In such a scenario, RIM could also look for Microsoft to buy a stake in the company and fund marketing and other expenses, the sources said. However, this option is not attractive to RIM because it would mean the end of the Waterloo, Ontario-based company's technology independence, they said.
Even so, freshman CEO Thorsten Heins gave no indication on a Thursday conference call that he was losing faith in the current tack of cutting costs while waiting for the BlackBerry 10 launch, which is now more than a year overdue. The new devices are now set to land in a slow period when consumers are tapped out after their holiday spending.
"It's akin to launching fireworks underwater," said IDC analyst Kevin Restivo.
RIM expects the job cuts to cost $350 million in the current fiscal year. It has pledged to slash $1 billion from its operating costs in the year, but now considers that target as a minimum it will pursue, given the additional BlackBerry 10 delay. It said it had already cut layers of management, streamlined its supply chain and outsourced repair work.
Analyst Shaw Wu of Sterne Agee in San Francisco said RIM would now have to be very careful. "Layoffs are not free — there's a use of cash with that. They have to be very careful with their cash balance. It's a matter of survival now."
RIM's cash position — which has become a focus of concern for analysts as the company dips into the red — increased to $2.2 billion by the end of the quarter, and it aims to maintain that level this quarter.
The company conceded that may slip as it pays severance to reduce the workforce, but it declined to estimate the cash position going into 2013.
Shares of RIM, which have dropped about 70 per cent over the past year, were down 14 per cent at $7.86 in after-hours Nasdaq trading. At that price, the market is valuing the company at $4.12 billion, a far cry from its once-lofty market capitalization of about $84 billion.
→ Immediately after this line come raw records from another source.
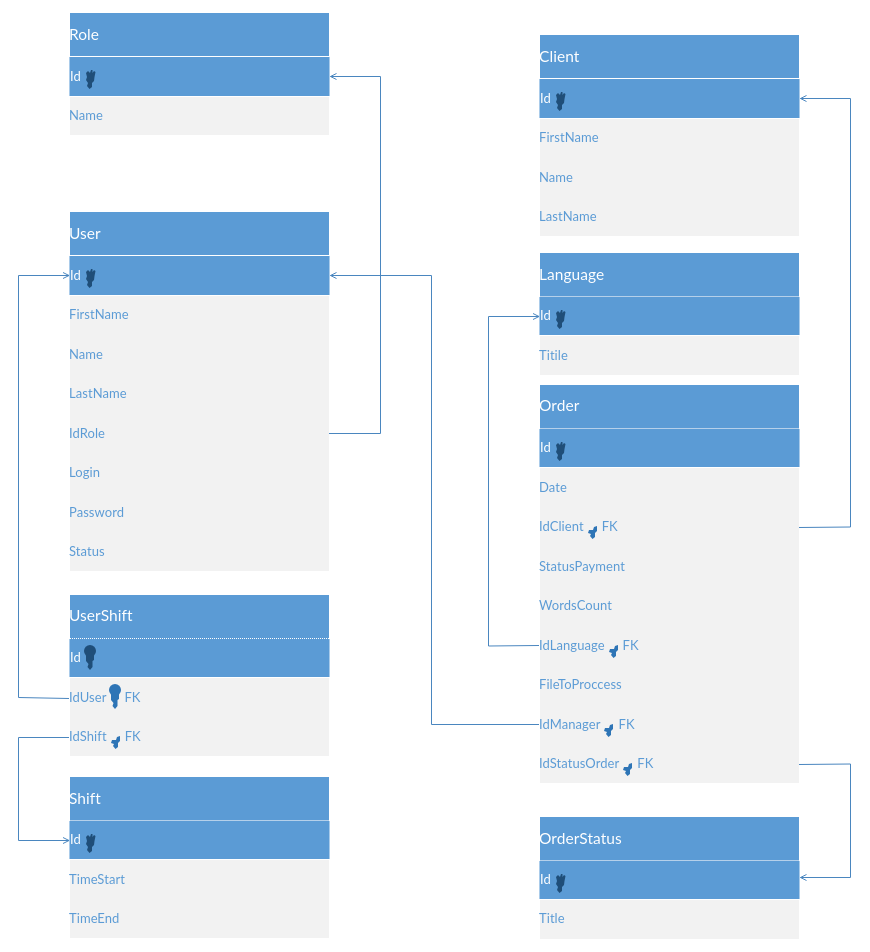
<!DOCTYPE html>
<html lang="en">
<head>
<meta charset="utf-8">
<title>Order database diagram</title>
<style>
:root {
  --blue: #5b9bd5;
  --blue-edge: #a9cbea;
  --panel: #f2f2f2;
  --line: #4a86bf;
  --primary-key: #1f4e79;
  --foreign-key: #2e75b6;
}
* { box-sizing: border-box; margin: 0; padding: 0; }
html, body { width: 870px; height: 952px; overflow: hidden; background: #fff; }
.diagram { position: relative; width: 870px; height: 952px; overflow: hidden; font-family: Lato, "Open Sans", sans-serif; letter-spacing: 0.06px; }
.entity { position: absolute; left: var(--x); top: var(--y); width: 259px; background: var(--panel); }
.left { --x: 70px; }
.right { --x: 540px; }
.entity h2 { height: 44px; background: var(--blue); border-bottom: 1px solid #fff; color: #fff; font-size: 15.5px; font-weight: 400; line-height: 42px; text-indent: -1px; }
.entity.thin h2 { border-bottom-color: #b5d0ea; }
.entity.dotted h2 { border-bottom: 1px dotted #fff; }
.entity.raised h2 { line-height: 40px; }
.entity ul { list-style: none; }
.entity li { display: flex; align-items: flex-start; gap: 3px; height: 39.5px; color: var(--blue); font-size: 13px; line-height: 38px; text-indent: -1px; white-space: nowrap; }
.entity li:last-child { height: 39px; }
.entity li.key { width: 261px; height: 39px; margin-left: -1px; background: var(--blue); background-clip: padding-box; border: 0 solid var(--blue-edge); border-width: 0 1px; color: #fff; text-indent: 0; box-shadow: 0 1px #fff; }
.thin li.key, .dotted li.key { height: 38px; margin-bottom: 0.8px; line-height: 36px; }
.entity li.upper { line-height: 36px; }
.icon { flex: none; width: 12px; height: 39px; }
.key .icon { fill: var(--primary-key); }
.foreign .icon { fill: var(--foreign-key); }
.tag { text-indent: 0; }
.connectors { position: absolute; left: 0; top: 0; fill: none; stroke: var(--line); stroke-width: 1; }
.symbols { position: absolute; width: 0; height: 0; }
</style>
</head>
<body>
<svg class="symbols" aria-hidden="true">
  <defs>
    <symbol id="key-forked" viewBox="6 0 12 39">
      <path d="M8 16 L10 14 L12 16 L13 13 L14.5 13 L14.5 16 L16 14 L17.5 15 L16.5 20 L16 24 L14 26 L14 30 L11.5 32 L9 29 L10 26 L8 23 L9 20 Z"/>
    </symbol>
    <symbol id="key-round" viewBox="6 0 12 39">
      <circle cx="12" cy="12" r="6"/>
      <path d="M8 16 H16 L16 21 L14.5 22 L14.5 28 L12 31 L9.5 28 L10.5 25 L8 22 Z"/>
    </symbol>
    <symbol id="key-short" viewBox="6 0 12 39">
      <path d="M13 20 L16 19 L16 24 L14 26 L14 30 L11.5 32 L9 29 L10 27 L7 26 L8 23 L12 23 Z"/>
    </symbol>
  </defs>
</svg>
<main class="diagram">
  <section class="entity left" style="--y:13px">
    <h2>Role</h2>
    <ul>
      <li class="key">Id<svg class="icon"><use href="#key-forked"/></svg></li>
      <li>Name</li>
    </ul>
  </section>

  <section class="entity left" style="--y:212px">
    <h2>User</h2>
    <ul>
      <li class="key">Id<svg class="icon"><use href="#key-forked"/></svg></li>
      <li>FirstName</li>
      <li>Name</li>
      <li>LastName</li>
      <li>IdRole</li>
      <li>Login</li>
      <li>Password</li>
      <li>Status</li>
    </ul>
  </section>

  <section class="entity left dotted raised" style="--y:595px">
    <h2>UserShift</h2>
    <ul>
      <li class="key">Id<svg class="icon"><use href="#key-round"/></svg></li>
      <li class="foreign">IdUser<svg class="icon"><use href="#key-round"/></svg><span class="tag">FK</span></li>
      <li class="foreign">IdShift<svg class="icon"><use href="#key-short"/></svg><span class="tag">FK</span></li>
    </ul>
  </section>

  <section class="entity left thin" style="--y:777px">
    <h2>Shift</h2>
    <ul>
      <li class="key">Id<svg class="icon"><use href="#key-forked"/></svg></li>
      <li>TimeStart</li>
      <li>TimeEnd</li>
    </ul>
  </section>

  <section class="entity right" style="--y:35px">
    <h2>Client</h2>
    <ul>
      <li class="key">Id<svg class="icon"><use href="#key-forked"/></svg></li>
      <li>FirstName</li>
      <li>Name</li>
      <li>LastName</li>
    </ul>
  </section>

  <section class="entity right thin" style="--y:253px">
    <h2>Language</h2>
    <ul>
      <li class="key">Id<svg class="icon"><use href="#key-forked"/></svg></li>
      <li>Titile</li>
    </ul>
  </section>

  <section class="entity right thin raised" style="--y:385px">
    <h2>Order</h2>
    <ul>
      <li class="key">Id<svg class="icon"><use href="#key-forked"/></svg></li>
      <li>Date</li>
      <li class="foreign">IdClient<svg class="icon"><use href="#key-short"/></svg><span class="tag">FK</span></li>
      <li>StatusPayment</li>
      <li>WordsCount</li>
      <li class="foreign">IdLanguage<svg class="icon"><use href="#key-short"/></svg><span class="tag">FK</span></li>
      <li>FileToProccess</li>
      <li class="foreign">IdManager<svg class="icon"><use href="#key-short"/></svg><span class="tag">FK</span></li>
      <li class="foreign">IdStatusOrder<svg class="icon"><use href="#key-short"/></svg><span class="tag">FK</span></li>
    </ul>
  </section>

  <section class="entity right thin" style="--y:817px">
    <h2>OrderStatus</h2>
    <ul>
      <li class="key">Id<svg class="icon"><use href="#key-forked"/></svg></li>
      <li class="upper">Title</li>
    </ul>
  </section>

  <svg class="connectors" width="870" height="952" viewBox="0 0 870 952" aria-hidden="true">
    <defs>
      <marker id="arrow" markerUnits="userSpaceOnUse" markerWidth="9" markerHeight="9" refX="7" refY="4" orient="auto">
        <path d="M1 1 L7 4 L1 7"/>
      </marker>
    </defs>
    <g marker-end="url(#arrow)">
      <path class="user-role" d="M329 433.5 H380.5 V76.5 H330.5"/>
      <path class="shift-user" d="M69 698.5 L18.5 697.5 V275.5 H69"/>
      <path class="usershift-shift" d="M69 737.5 H18.5 V840.5 H69"/>
      <path class="order-manager" d="M539 724.5 H431.5 V275.5 H330.5"/>
      <path class="order-language" d="M539 645.5 L488.5 646 V316.5 H539"/>
      <path class="order-client" d="M799 527.5 L850.5 527 V98.5 H800.5"/>
      <path class="order-status" d="M799 764.5 L850.5 764 V877.5 H800.5"/>
    </g>
  </svg>
</main>
</body>
</html>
RIM had warned it would post an operating loss but did not provide specifics. Excluding special items, the loss came in at $192 million, or 37 cents a share, for the first quarter ended June 2. Revenue declined 43 per cent to $2.81 billion.
Analysts on average expected a loss of seven cents per share on revenue of $3.07 billion, according to an informal Reuters poll.
For the year-earlier quarter, RIM reported a profit of $695 million, or $1.33 per share, on sales of $4.91 billion.
RIM said it expected to post another operating loss in the current quarter, as it ships fewer smartphones. It shipped 7.8 million BlackBerry smartphones in the last quarter, only about one-half of the more than 14 million of two quarters ago. Until now, it had shipped more than 10 million devices every quarter since late in 2009.
RIM sent out 260,000 of its poor-selling PlayBook tablet computers, which it has discounted sharply after initially pricing them at levels comparable with Apple's iPad.
Apple sold more than 11 million iPads last quarter. RIM said last month it would no longer produce the cheapest model of the PlayBook, which uses the same QNX-based operating system that the company is struggling to integrate into its future phones.